age from the eternally youthful free spirit in the 60’s and 70’s film

rhapsodies of Jean-Luc Godard and François Truffaut. In this context, A Matter of Taste is clearly post– nouvelle vague , postmodern and more

laconically analytical than lushly romantic. See it, but leave your illusions

at home.

They Call Him O

Tim Blake Nelson’s O ,

from a screenplay by Brad Kaaya, based on William Shakespeare’s Othello , was reportedly held up for

release because of presumed parallels in its prep-school plot’s violence with

the real-life Columbine massacre. One can argue that Shakespeare was no

stranger to violence-and furthermore, that the Bard was nothing if not

politically incorrect by contemporary standards, and perhaps even by the

shadowy standards of his own time. One could write term papers, if one were so

inclined, with the theses that Shakespeare did not like people of color ( Othello ), Third World savages ( The Tempest ), Jews ( The Merchant of Venice ) or women ( King Lear , just for starters-and let’s not forget his shamelessly

nationalist image of Joan of Arc as a strumpet in one of his early chronicle

plays centered around Henry VI).

Still, I am bemused by the skittishness with which many of

my colleagues have confronted the latest violation of the long-held screen

prohibition against interracial coupling. O

centers around the frankly sensual romance between a white prep-school girl named Desi (Julia Stiles) and the title character, Odin

James (Mekhi Phifer), an African-American basketball recruit, apparently the

only member of his race on campus. Ms. Stiles traversed this taboo-breaking

road earlier this year in Thomas Carter’s Save

the Last Dance . There, she was the only white girl in an

all-African-American student body; here, she is dating the only

African-American student in an otherwise all-white Southern prep school.

But then, the Venice of

Shakespeare’s Othello was no less

sociologically improbable in its toleration of Desdemona’s liaison with a

popular Moorish general who had won victories for the city-state. The problem

with O is that, in trying to

establish equivalents to the characters in Shakespeare’s soaringly poetic

original, the dialogue remains earthbound, and the acting is curiously

distanced by the barriers set up by an architecturally “busy” mise en scène . As Bernard Shaw once

observed, if you take Shakespeare’s poetic genius out of his plays, you’re

often left with some moth-eaten dramatic contrivance. In some ways the least of

Shakespeare’s tragedies, Othello has
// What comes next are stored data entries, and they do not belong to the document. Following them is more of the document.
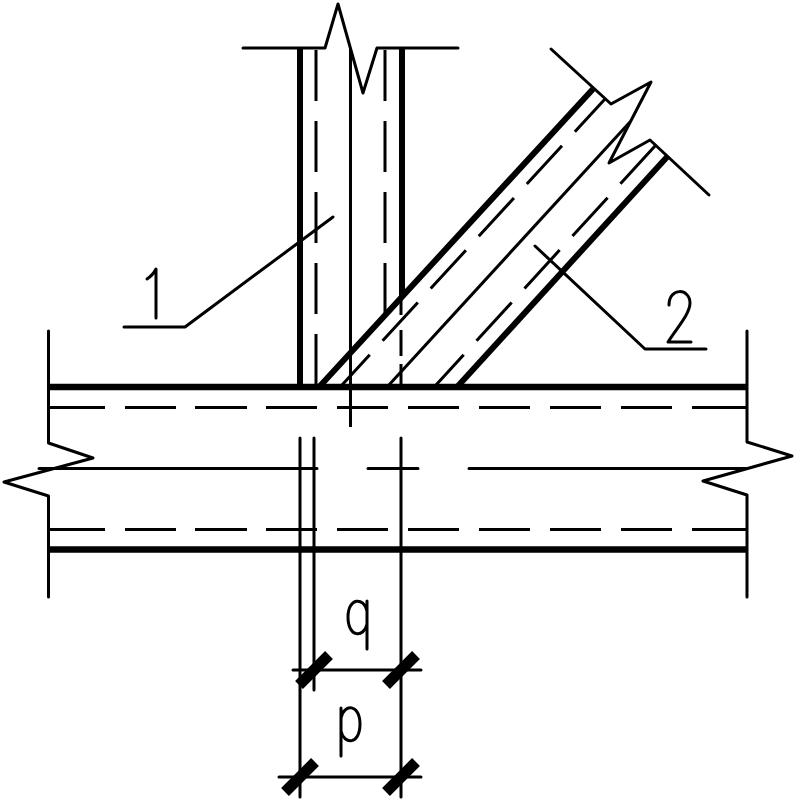
<!DOCTYPE html>
<html lang="en">
<head>
<meta charset="utf-8">
<title>Overlap joint of hollow sections</title>
<style>
:root { --paper: #fff; --ink: #000; }
html, body { margin: 0; background: var(--paper); }
body { width: 799px; height: 802px; overflow: hidden; font-family: "Open Sans", sans-serif; }
.joint-drawing { display: block; fill: none; stroke: var(--ink); stroke-width: 3; }
.wall { stroke-width: 6; }
.chord-wall { stroke-width: 6.4; }
.hidden-edge { stroke-dasharray: 51 20; }
.brace-hidden-edge { stroke-dasharray: 52 19; stroke-dashoffset: 11; }
.round { stroke-linecap: round; stroke-linejoin: round; }
.tick { stroke-width: 11; }
.lettering { stroke-linecap: round; stroke-linejoin: round; }
</style>
</head>
<body>
<svg class="joint-drawing" width="799" height="802" viewBox="0 0 799 802" role="group" aria-label="Overlap joint with vertical brace 1, diagonal brace 2 and dimensions q and p">
  <defs>
    <path id="chord-hidden-edge" d="M49 0H105M125 0H176M195 0H247M266 0H317M337 0H388M408 0H459M479 0H530M550 0H601M621 0H672M692 0H747"/>
    <path id="dimension-tick" class="tick" d="M-15 15L15 -15"/>
  </defs>

  <g id="chord">
    <line class="chord-wall" x1="48" y1="387" x2="748" y2="387"/>
    <line class="chord-wall" x1="48" y1="549.5" x2="748" y2="549.5"/>
    <use href="#chord-hidden-edge" y="407.5"/>
    <use href="#chord-hidden-edge" y="529.5"/>
    <path class="round" d="M39 468.5H317M368 468.5H418M469 468.5H747"/>
    <path class="round" d="M48.500 331V443L93 458L4 482L48.500 496V597"/>
    <path class="round" d="M747 331V442L792 456L703 481L747 495V597"/>
  </g>

  <g id="vertical-brace">
    <line class="wall" x1="300" y1="49" x2="300" y2="387"/>
    <line class="wall" x1="402" y1="49" x2="402" y2="298"/>
    <line class="hidden-edge" x1="316" y1="50" x2="316" y2="386"/>
    <line class="hidden-edge" x1="385" y1="50" x2="385" y2="313"/>
    <path d="M401 297V315M401 330V356M401 364V386"/>
    <line x1="350.500" y1="49" x2="350.500" y2="427"/>
    <path class="round" d="M243 48H325L338 4L363 93L377 48H458"/>
  </g>

  <g id="diagonal-brace">
    <line class="wall" x1="320" y1="386" x2="593" y2="89"/>
    <line class="wall" x1="458" y1="386" x2="667" y2="157"/>
    <line class="brace-hidden-edge" x1="342" y1="385" x2="605" y2="99"/>
    <line class="brace-hidden-edge" x1="436" y1="385" x2="655" y2="146"/>
    <line x1="388" y1="386" x2="630" y2="122"/>
    <path class="round" d="M551 49L611 104L651 82L609 163L650 140L709 195"/>
  </g>

  <g id="callouts" class="round">
    <path d="M333 217L185 327H124"/>
    <path d="M535 246L645 349H706"/>
  </g>

  <g id="dimensions">
    <path class="round" d="M300 438V797M314 438V690M401 438V797"/>
    <path class="round" d="M293 670H421M279 777H421"/>
    <use href="#dimension-tick" x="314" y="670"/>
    <use href="#dimension-tick" x="401" y="670"/>
    <use href="#dimension-tick" x="300" y="777"/>
    <use href="#dimension-tick" x="401" y="777"/>
  </g>

  <g id="drafting-letters" class="lettering">
    <path role="img" aria-label="1" d="M147 279Q153 275 156 269V318"/>
    <path role="img" aria-label="2" d="M669 305C669 287 690 288 690 303C690 314 676 329 668 342H691"/>
    <path role="img" aria-label="q" d="M367 601V649M367 611C364 597 348 597 348 617C348 638 364 638 367 624"/>
    <path role="img" aria-label="p" d="M341 708V756M341 718C344 703 360 704 360 724C360 745 344 745 341 731"/>
  </g>
</svg>
</body>
</html>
been denigrated as the tragedy of the handkerchief (changed to a scarf in O , but to

little avail). The clumsy mechanics of a fatally misplaced jealousy remain

obtrusive, though the film’s Hugo (Josh Hartnett), representing the play’s

Iago-a character lacking a backstory in both versions-remains the most

compelling character, though losing his cool many times over before the final

bloodbath. In the end, the Shakespearean ideas collapse on film because of the

youthful callowness of the characters. Yet I found O interesting, though never stirring.

On the subject of violent films: The long nightmare of the

demolished twin towers of the World Trade Center goes on and on as I type my

weekly movie column, and I cannot help observing, as some commentators already

have, that after decades of watching the most artful simulations of massive,

earthshaking explosions on the screen, when the real thing came along, it

looked almost like a low-tech video game with toy airplanes by comparison. Some

bang-bang terrorist movies have already had their release dates postponed, but

sooner or later, with all the money Hollywood has invested in the male juvenile

market for the sake of the sacred bottom line, the boom-boom epics will come

trickling out-but, I hope, with diminished impact at the box office. Yet it may

be too much to hope that movies are on the verge of entering a more civilized

era. A Discriminating Master; an Incriminated Servant